CogSci Colloquium Talk:
Leveraging inter-subject variability from real brains to tune a virtual brain

Prof. Arpan Banerjee

Professor, National Brain Research Centre

Title: Leveraging inter-subject variability from real brains to tune a virtual brain
Date: Wednesday, 15th February 2023
Time: 04:00 pm (IST)
Meeting Link:

A significant development in recent times has been the establishment of whole-brain computational models (WBMs) to understand brain dynamics at multiple spatiotemporal scales. Structure-function mapping, an often cherished goal of neuroscientific explorations, is feasible using WBM to address non-invasive neurophysiological and neuroimaging measurements. I will present a pipeline that can take subject-specific tractography data as input to generate the functional dynamics observed in electro-encephalogram (EEG)/ magneto-electrogram (MEG) and fMRI recordings. Further, I will demonstrate how key factors in human lifespan aging such as synaptic scaling and conduction speeds can explain the underlying neurocompensatory mechanisms that preserves functional integration during healthy aging using a WBM, constrained on subject-specific connectome. Using biophysically realistic extensions that capture the multi-scale neurotransmitter–neuroelectric interactions we demonstrate how GABA/Glutamate relationships vary over lifespan aging. Subsequently, we show how such implementations of WBM can extract the conduction speed as the most relevant patient-specific clinical marker of cognitive impairment in multiple sclerosis. Switching gears to task-based approaches, using controlled experimental paradigms such as auditory state rhythms and language discrimination tasks we show how brain hemispheric lateralization of speech/ tonal input processing can also be explained by WBMs. Finally, inter-individual variability of subjective multisensory perception can be explained from global integration mechanisms in distributed brain networks.

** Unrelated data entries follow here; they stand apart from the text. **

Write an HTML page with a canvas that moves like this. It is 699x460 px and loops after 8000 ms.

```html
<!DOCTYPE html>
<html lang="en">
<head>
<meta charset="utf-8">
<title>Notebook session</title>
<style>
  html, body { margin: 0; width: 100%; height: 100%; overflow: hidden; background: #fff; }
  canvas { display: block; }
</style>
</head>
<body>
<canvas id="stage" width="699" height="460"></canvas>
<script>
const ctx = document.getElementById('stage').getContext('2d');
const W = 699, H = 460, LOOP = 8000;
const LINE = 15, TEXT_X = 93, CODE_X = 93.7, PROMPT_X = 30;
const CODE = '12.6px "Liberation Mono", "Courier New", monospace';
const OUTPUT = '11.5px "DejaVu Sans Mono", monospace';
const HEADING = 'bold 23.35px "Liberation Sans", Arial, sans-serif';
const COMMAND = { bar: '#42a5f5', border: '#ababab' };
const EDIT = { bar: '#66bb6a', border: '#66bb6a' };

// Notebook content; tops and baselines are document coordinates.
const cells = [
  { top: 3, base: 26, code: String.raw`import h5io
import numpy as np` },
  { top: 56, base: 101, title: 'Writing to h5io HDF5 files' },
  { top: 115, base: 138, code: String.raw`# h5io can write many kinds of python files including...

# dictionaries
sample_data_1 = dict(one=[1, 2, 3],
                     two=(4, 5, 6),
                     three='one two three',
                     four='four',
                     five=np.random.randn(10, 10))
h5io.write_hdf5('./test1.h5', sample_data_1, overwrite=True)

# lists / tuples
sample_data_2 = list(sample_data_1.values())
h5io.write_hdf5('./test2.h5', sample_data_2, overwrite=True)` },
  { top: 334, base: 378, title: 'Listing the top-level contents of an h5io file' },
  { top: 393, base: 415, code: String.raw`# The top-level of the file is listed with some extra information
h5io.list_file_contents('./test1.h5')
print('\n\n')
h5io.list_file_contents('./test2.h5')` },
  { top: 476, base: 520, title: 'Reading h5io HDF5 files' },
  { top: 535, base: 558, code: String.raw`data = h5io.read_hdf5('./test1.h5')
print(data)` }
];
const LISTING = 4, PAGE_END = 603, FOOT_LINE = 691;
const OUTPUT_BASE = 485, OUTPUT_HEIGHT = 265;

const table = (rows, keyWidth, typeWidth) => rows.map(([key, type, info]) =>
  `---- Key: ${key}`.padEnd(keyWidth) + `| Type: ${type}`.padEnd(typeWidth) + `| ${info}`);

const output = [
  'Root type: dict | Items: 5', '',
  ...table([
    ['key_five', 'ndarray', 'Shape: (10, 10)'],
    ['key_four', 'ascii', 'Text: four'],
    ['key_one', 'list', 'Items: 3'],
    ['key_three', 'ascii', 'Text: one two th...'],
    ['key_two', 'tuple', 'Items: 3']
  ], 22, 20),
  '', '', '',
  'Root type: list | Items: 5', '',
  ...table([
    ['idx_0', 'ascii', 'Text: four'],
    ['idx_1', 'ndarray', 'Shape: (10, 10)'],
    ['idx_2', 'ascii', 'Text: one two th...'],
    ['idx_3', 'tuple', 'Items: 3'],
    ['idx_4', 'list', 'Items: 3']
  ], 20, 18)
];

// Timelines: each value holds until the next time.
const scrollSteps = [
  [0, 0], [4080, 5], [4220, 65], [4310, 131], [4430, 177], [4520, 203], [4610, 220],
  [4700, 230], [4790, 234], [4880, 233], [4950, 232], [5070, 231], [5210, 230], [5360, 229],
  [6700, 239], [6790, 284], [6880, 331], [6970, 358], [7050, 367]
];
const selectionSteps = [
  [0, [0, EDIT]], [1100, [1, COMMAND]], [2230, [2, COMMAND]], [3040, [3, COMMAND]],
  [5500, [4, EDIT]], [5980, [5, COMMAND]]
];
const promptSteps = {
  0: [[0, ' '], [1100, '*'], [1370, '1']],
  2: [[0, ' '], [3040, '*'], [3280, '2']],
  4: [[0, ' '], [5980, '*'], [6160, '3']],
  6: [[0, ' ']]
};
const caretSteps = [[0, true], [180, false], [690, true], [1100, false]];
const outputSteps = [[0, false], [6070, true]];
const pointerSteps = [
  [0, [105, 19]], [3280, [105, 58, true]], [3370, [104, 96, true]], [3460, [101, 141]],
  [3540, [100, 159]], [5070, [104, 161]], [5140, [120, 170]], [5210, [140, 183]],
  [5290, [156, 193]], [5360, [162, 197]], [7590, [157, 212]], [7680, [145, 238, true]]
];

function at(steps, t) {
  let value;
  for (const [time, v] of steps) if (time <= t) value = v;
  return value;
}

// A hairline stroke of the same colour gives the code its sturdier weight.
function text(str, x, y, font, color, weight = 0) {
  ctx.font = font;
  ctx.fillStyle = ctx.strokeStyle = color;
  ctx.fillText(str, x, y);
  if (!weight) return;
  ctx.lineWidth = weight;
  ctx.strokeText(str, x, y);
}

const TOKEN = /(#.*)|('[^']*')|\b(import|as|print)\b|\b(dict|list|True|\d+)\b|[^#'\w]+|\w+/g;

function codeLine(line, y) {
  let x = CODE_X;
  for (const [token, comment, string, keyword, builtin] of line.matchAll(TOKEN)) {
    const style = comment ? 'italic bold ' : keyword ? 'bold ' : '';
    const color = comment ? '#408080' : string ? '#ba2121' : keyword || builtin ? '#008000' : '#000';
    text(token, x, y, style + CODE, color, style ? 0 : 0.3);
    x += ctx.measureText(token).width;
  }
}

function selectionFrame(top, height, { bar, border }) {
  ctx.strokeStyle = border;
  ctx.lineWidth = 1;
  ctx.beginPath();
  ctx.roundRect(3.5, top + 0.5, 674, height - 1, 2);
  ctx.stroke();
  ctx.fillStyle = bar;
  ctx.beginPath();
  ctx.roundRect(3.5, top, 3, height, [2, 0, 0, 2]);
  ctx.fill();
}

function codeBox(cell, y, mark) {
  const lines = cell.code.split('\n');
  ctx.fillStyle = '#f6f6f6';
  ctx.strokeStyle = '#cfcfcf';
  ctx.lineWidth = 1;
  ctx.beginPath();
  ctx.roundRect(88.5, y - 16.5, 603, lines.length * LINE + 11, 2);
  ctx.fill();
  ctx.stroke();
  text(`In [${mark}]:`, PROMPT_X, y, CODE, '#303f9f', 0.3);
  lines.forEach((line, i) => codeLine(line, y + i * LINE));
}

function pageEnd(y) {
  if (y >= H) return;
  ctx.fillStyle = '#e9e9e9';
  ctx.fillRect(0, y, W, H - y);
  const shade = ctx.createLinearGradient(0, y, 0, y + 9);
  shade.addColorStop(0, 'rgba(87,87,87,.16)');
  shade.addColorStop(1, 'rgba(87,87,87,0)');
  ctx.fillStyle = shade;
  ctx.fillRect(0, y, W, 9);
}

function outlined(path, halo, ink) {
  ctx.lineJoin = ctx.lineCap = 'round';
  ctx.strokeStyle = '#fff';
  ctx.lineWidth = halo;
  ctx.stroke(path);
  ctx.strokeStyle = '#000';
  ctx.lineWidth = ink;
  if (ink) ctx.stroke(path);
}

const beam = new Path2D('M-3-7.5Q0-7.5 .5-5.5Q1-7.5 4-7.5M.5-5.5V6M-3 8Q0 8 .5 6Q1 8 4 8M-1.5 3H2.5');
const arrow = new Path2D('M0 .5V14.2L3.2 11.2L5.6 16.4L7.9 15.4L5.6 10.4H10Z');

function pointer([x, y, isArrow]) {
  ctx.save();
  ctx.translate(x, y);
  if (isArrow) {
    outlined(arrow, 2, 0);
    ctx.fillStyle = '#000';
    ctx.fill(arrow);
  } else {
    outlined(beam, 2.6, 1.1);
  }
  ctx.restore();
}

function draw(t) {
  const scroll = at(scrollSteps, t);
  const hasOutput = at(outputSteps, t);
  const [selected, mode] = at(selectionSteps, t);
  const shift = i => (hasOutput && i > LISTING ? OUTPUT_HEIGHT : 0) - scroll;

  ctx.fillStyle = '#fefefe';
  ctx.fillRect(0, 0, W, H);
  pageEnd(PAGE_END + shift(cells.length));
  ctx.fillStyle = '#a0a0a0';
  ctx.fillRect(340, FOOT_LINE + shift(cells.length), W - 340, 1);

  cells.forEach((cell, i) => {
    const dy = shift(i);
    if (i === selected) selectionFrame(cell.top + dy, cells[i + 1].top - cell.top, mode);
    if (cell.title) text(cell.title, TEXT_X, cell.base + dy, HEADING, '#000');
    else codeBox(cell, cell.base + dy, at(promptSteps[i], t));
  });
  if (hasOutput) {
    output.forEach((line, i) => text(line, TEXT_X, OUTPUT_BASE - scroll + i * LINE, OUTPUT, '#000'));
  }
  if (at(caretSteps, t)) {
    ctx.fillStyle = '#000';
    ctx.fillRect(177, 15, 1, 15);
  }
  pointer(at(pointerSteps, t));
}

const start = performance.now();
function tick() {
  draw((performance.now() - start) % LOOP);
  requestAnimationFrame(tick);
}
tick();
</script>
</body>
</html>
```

Together, we outline the various ways WBM a.k.a virtual brain, sculpted from idiosyncrasies of subject-specific connectome, contribute to basic neuroscientific explorations involving resting state and task-based experimental paradigms and also generate predictive markers for clinical practice

About the Speaker
Arpan is the principal investigator of Cognitive Brain Dynamics Lab housed in the National Brain Research Centre, Manesar, India.  He has been a mentor to several MS and PhD students and post-doctoral fellows adept in performing cutting-edge research on brain dynamics using EEG/ MRI/ MEG technologies in last 9 years which have resulted in several publications in top-tier international journals and conference presentations. Previously Arpan obtained a PhD from Florida Atlantic University in 2007, an MSc in Physics from the University of Pune in 2002, and a BSc (Honours in Physics) from Presidency College, Kolkata.